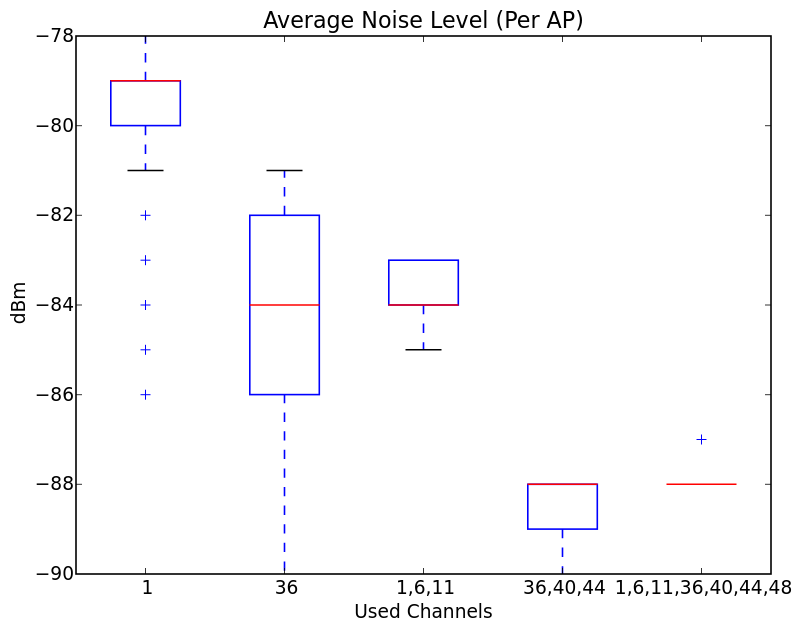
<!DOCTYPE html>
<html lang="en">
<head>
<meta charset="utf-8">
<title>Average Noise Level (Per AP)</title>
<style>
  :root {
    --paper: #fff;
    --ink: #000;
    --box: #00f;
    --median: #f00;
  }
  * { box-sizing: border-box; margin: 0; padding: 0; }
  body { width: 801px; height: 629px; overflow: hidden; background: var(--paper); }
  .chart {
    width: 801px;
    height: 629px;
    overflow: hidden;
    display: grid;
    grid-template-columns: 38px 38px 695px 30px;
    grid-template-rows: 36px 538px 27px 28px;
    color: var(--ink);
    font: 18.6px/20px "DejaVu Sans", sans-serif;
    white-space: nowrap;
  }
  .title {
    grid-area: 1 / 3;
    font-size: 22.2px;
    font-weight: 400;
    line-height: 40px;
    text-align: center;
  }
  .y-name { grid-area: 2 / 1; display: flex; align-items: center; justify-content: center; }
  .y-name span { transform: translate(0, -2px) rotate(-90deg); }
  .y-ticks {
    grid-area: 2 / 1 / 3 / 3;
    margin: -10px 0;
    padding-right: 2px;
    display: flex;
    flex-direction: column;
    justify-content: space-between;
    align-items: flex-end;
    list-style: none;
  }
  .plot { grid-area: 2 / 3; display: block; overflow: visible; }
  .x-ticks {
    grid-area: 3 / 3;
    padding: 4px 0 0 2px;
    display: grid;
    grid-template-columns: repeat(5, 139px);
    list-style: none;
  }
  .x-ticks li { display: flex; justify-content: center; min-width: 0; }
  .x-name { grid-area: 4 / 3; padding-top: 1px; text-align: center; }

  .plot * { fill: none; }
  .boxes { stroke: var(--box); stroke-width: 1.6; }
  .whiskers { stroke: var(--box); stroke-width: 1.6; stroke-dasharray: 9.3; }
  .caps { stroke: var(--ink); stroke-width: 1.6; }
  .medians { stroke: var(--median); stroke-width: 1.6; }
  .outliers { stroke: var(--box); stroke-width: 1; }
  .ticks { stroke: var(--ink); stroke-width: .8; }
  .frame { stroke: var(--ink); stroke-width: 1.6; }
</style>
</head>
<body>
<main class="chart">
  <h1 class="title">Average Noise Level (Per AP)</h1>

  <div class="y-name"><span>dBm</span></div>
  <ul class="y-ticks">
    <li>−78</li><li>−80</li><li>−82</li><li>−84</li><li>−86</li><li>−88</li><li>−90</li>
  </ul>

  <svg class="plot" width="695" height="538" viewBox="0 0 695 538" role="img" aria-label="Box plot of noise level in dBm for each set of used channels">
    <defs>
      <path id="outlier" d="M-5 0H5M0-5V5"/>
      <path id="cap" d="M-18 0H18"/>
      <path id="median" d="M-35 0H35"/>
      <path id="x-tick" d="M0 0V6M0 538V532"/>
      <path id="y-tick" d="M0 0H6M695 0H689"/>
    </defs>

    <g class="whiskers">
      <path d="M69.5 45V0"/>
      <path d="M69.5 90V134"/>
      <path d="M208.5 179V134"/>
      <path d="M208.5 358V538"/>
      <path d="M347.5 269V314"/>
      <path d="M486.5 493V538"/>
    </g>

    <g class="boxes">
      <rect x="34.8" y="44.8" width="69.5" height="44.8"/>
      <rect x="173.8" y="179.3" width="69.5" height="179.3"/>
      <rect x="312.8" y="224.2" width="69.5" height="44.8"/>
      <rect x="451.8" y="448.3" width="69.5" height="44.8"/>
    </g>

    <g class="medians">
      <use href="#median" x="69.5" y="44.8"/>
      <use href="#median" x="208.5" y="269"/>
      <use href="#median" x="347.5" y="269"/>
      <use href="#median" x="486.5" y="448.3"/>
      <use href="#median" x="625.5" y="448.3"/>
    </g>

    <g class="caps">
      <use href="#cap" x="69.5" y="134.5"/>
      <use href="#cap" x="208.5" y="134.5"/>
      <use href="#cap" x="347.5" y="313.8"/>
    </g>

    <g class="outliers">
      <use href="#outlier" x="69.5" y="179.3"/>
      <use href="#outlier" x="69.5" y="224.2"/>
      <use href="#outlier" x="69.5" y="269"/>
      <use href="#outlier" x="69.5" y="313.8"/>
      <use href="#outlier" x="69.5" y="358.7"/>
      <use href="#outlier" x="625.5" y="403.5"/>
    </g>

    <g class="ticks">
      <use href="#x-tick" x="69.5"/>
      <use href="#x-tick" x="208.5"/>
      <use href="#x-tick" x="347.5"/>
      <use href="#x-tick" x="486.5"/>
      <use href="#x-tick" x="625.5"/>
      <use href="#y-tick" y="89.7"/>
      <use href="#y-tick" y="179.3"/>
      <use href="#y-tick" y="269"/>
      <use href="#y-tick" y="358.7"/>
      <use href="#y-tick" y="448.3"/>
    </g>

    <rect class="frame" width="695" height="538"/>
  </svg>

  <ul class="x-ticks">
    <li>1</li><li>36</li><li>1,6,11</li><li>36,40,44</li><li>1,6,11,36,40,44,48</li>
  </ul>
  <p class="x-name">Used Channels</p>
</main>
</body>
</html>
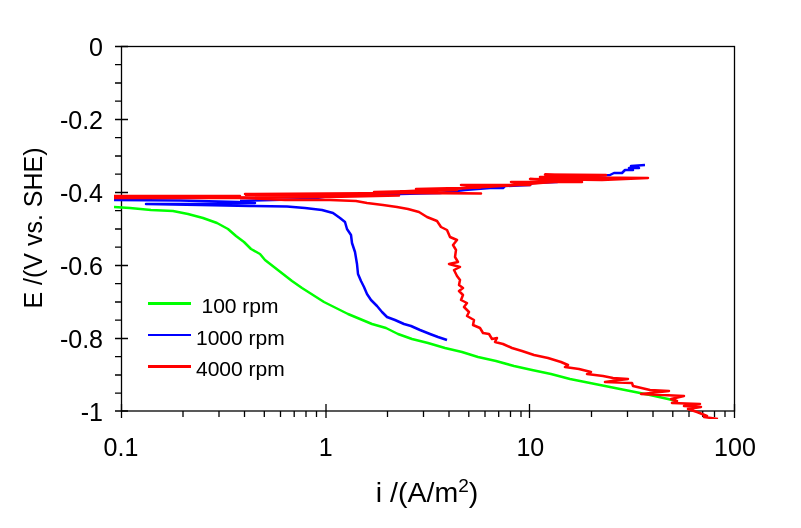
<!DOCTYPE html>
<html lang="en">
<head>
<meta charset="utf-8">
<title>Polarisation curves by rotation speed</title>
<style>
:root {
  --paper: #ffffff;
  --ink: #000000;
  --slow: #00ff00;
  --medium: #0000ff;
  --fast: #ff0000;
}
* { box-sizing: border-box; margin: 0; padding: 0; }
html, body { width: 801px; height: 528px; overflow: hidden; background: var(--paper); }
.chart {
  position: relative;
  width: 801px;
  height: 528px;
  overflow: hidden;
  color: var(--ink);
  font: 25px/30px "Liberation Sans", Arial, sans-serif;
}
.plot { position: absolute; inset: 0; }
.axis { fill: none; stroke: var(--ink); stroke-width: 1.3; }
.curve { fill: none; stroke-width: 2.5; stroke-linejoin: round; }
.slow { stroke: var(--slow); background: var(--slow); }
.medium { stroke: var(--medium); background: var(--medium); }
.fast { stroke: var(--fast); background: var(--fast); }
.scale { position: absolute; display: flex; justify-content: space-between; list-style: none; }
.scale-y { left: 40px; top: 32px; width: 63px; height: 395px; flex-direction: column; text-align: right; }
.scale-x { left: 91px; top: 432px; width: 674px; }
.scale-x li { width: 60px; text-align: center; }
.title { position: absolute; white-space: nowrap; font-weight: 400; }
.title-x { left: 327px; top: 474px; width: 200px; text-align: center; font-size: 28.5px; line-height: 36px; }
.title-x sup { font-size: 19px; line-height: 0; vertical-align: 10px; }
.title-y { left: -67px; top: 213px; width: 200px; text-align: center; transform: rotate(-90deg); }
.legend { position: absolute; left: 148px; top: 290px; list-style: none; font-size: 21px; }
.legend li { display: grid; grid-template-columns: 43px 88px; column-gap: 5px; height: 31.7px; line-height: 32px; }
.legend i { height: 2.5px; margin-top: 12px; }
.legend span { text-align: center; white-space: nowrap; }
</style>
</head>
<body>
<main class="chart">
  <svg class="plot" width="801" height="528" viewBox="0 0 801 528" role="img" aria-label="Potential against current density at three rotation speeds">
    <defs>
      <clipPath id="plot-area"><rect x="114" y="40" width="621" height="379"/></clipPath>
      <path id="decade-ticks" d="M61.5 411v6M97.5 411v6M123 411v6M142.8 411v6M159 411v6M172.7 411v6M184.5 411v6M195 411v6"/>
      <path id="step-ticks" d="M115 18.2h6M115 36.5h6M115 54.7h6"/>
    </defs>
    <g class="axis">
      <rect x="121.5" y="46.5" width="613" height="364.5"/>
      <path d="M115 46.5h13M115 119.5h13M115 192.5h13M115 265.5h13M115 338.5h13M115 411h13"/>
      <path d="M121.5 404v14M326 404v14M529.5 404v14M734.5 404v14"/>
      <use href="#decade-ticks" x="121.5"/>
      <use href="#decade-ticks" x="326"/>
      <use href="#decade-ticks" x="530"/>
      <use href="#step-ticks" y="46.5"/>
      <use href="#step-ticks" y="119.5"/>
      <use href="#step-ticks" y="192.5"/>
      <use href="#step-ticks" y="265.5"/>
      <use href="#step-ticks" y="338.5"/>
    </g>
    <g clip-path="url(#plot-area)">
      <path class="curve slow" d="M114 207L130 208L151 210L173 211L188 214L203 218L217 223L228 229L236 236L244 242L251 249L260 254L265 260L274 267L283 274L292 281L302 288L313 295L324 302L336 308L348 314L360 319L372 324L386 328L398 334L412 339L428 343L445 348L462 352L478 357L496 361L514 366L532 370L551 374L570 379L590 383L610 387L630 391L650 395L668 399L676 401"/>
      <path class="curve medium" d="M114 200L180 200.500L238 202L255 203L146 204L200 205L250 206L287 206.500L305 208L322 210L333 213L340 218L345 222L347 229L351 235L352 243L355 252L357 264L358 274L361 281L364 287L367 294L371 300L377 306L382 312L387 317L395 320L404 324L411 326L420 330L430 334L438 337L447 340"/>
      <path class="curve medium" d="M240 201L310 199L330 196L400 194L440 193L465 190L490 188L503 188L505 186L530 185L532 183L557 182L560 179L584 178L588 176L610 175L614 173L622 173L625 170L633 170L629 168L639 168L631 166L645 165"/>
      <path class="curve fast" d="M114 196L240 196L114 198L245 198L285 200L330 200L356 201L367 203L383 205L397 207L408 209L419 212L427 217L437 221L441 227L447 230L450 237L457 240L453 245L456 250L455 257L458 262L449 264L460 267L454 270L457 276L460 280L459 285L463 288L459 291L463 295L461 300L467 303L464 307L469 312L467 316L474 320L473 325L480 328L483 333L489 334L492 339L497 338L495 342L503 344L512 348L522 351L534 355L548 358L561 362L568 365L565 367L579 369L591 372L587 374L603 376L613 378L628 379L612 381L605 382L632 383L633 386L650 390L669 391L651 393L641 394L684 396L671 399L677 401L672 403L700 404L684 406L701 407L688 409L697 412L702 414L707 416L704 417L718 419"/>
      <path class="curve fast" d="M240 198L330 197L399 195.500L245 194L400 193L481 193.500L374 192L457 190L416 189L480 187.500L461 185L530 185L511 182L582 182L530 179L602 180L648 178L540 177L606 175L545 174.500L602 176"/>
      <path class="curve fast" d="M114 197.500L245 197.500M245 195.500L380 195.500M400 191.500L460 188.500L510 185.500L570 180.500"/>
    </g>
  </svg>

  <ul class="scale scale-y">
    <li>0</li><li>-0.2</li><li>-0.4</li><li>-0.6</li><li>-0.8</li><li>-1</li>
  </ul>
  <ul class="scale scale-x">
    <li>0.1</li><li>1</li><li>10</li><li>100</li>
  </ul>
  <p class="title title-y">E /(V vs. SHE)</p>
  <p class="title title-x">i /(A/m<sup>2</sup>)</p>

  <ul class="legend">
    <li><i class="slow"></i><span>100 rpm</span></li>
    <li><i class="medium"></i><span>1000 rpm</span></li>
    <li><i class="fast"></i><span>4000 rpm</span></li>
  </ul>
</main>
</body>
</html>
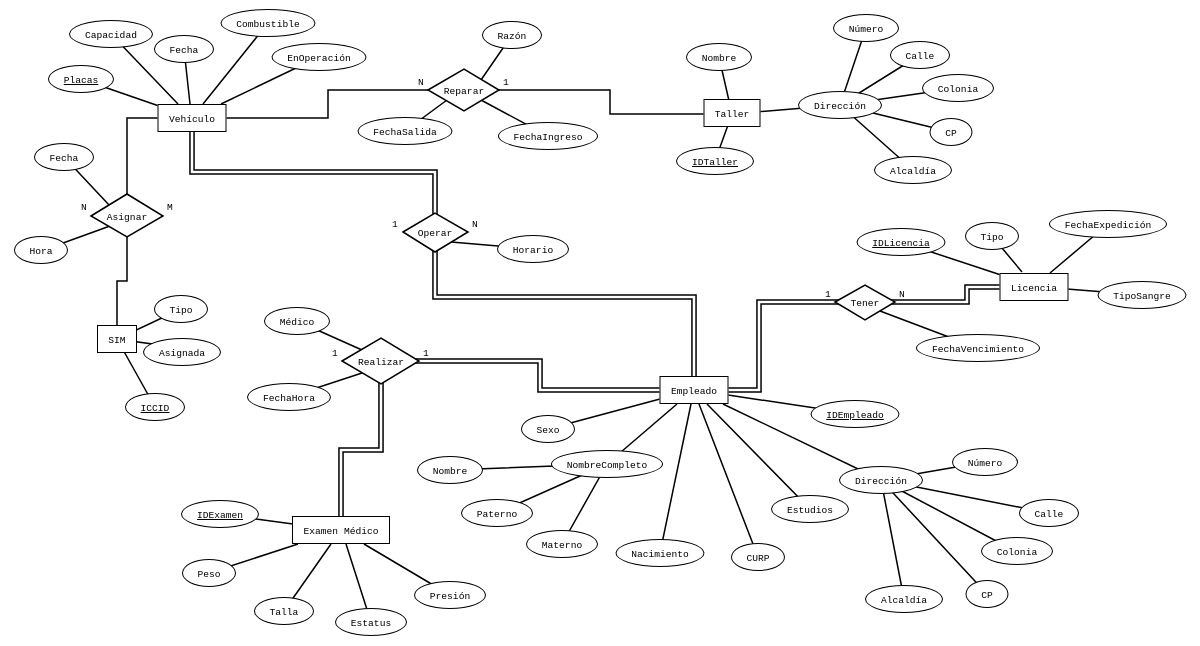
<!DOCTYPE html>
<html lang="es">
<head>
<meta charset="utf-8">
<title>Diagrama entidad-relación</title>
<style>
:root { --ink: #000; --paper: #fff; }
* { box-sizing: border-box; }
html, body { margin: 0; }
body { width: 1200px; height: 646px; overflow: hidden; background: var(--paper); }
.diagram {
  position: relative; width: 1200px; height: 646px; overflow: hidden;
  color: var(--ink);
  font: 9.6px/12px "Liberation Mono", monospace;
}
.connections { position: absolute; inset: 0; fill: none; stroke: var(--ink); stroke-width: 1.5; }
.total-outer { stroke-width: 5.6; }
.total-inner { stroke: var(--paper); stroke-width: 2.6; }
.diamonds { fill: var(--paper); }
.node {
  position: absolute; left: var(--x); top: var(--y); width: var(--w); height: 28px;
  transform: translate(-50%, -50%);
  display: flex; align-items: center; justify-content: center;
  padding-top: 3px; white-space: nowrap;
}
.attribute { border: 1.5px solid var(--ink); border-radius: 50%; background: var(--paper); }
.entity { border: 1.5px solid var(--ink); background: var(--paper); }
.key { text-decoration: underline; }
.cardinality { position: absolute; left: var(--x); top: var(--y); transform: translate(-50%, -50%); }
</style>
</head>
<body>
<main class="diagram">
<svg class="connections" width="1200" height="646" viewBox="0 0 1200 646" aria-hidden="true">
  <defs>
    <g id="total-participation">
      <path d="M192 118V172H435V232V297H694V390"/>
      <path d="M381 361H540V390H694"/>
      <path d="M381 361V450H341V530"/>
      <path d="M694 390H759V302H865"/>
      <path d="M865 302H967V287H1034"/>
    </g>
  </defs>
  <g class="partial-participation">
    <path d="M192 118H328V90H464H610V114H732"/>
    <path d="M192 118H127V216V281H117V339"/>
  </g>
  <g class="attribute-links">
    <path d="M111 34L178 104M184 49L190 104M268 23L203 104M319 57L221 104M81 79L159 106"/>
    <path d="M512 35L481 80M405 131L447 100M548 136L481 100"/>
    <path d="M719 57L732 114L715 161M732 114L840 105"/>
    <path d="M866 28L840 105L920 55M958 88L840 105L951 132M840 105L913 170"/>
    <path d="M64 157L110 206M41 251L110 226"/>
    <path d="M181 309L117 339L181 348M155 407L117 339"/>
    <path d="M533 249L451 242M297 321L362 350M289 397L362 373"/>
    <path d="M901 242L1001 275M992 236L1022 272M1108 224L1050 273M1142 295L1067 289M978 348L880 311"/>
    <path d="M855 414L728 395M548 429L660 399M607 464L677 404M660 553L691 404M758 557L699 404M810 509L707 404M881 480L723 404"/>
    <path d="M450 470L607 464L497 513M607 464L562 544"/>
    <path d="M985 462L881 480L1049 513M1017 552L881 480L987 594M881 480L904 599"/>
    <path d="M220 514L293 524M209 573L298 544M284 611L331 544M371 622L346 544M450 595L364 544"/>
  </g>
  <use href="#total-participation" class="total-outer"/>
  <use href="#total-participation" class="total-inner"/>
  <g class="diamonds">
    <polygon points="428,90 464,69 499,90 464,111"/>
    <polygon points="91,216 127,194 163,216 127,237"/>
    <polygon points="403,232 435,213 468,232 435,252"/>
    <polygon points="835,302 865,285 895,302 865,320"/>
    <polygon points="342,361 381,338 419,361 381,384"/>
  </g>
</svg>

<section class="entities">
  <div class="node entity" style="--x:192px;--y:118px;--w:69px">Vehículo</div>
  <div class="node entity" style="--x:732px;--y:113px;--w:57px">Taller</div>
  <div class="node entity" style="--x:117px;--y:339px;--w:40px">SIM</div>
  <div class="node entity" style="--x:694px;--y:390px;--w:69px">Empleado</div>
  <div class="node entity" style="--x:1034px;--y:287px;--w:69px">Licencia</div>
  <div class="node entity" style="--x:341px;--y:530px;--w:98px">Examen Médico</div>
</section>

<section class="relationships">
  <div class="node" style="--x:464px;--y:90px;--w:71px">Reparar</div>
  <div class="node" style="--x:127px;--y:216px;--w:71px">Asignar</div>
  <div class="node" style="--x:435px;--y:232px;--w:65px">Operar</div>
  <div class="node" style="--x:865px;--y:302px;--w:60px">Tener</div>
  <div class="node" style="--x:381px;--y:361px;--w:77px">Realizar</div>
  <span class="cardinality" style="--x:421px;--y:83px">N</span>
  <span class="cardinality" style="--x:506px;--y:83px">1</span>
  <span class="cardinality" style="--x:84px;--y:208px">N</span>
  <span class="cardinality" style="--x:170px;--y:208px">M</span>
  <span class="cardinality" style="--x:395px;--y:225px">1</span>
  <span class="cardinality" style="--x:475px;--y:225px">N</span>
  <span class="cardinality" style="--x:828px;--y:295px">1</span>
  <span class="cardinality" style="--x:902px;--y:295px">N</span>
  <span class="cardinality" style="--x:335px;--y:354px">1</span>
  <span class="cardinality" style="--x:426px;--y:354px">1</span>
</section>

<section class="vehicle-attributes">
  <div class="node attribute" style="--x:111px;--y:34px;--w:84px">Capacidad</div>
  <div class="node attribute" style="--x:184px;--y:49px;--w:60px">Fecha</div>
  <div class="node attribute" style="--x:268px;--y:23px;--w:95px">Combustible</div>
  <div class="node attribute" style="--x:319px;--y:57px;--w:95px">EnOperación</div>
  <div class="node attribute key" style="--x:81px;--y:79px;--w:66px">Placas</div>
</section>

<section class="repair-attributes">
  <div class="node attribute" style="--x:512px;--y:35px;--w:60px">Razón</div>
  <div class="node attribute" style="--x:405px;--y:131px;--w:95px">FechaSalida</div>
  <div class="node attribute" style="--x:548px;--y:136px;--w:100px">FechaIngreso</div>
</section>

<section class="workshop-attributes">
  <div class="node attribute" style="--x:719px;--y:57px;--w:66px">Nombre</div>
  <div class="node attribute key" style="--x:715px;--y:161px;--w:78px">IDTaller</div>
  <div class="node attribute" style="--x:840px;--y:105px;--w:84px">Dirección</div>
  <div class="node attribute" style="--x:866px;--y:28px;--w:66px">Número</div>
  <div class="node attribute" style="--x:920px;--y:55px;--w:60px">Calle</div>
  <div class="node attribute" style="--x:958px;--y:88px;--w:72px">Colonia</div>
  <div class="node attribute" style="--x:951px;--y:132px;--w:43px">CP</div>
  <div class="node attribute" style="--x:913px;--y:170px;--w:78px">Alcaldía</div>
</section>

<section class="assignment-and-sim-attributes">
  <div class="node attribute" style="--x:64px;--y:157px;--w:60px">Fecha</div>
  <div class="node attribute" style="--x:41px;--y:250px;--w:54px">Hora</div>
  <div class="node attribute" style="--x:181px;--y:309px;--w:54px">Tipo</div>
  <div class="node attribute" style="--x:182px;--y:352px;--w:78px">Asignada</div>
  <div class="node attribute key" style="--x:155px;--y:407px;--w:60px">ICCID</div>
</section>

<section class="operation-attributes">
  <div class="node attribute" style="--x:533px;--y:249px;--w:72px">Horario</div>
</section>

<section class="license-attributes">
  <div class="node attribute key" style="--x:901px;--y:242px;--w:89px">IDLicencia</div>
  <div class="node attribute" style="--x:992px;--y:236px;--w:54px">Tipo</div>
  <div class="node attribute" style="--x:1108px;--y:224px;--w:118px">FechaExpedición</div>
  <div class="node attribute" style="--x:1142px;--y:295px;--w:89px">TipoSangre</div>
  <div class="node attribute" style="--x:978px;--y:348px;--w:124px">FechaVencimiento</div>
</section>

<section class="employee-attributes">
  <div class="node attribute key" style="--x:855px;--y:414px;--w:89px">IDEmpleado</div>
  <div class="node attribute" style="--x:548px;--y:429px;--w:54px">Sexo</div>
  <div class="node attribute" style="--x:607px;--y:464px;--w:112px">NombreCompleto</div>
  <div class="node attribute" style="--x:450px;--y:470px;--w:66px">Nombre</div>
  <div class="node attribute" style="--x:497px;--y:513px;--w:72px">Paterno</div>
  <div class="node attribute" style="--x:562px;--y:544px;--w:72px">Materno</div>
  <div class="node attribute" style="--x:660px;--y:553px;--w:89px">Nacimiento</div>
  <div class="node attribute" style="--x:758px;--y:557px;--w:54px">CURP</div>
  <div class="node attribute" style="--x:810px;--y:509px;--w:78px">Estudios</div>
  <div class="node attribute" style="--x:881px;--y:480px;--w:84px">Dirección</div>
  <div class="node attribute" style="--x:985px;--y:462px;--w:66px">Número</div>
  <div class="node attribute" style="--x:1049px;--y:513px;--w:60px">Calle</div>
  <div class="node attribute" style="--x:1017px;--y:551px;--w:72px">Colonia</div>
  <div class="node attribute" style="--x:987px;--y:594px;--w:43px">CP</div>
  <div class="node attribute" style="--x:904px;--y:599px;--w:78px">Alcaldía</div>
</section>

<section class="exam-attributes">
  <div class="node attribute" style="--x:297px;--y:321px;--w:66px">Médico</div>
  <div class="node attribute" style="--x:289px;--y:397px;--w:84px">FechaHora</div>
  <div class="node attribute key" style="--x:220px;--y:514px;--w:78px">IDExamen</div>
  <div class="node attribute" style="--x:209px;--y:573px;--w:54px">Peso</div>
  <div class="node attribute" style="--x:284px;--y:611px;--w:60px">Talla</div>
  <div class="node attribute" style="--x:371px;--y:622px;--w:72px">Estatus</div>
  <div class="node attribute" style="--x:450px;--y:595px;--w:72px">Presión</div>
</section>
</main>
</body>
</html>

——

» TASK DETAILS
Pictures excluded, repeat the records exactly from their opening line through the line containing "grid-template-columns: 38px 38px".

» EXPECTED OUTPUT
<!DOCTYPE html>
<html lang="en">
<head>
<meta charset="utf-8">
<title>Average Noise Level (Per AP)</title>
<style>
  :root {
    --paper: #fff;
    --ink: #000;
    --box: #00f;
    --median: #f00;
  }
  * { box-sizing: border-box; margin: 0; padding: 0; }
  body { width: 801px; height: 629px; overflow: hidden; background: var(--paper); }
  .chart {
    width: 801px;
    height: 629px;
    overflow: hidden;
    display: grid;
    grid-template-columns: 38px 38px 695px 30px;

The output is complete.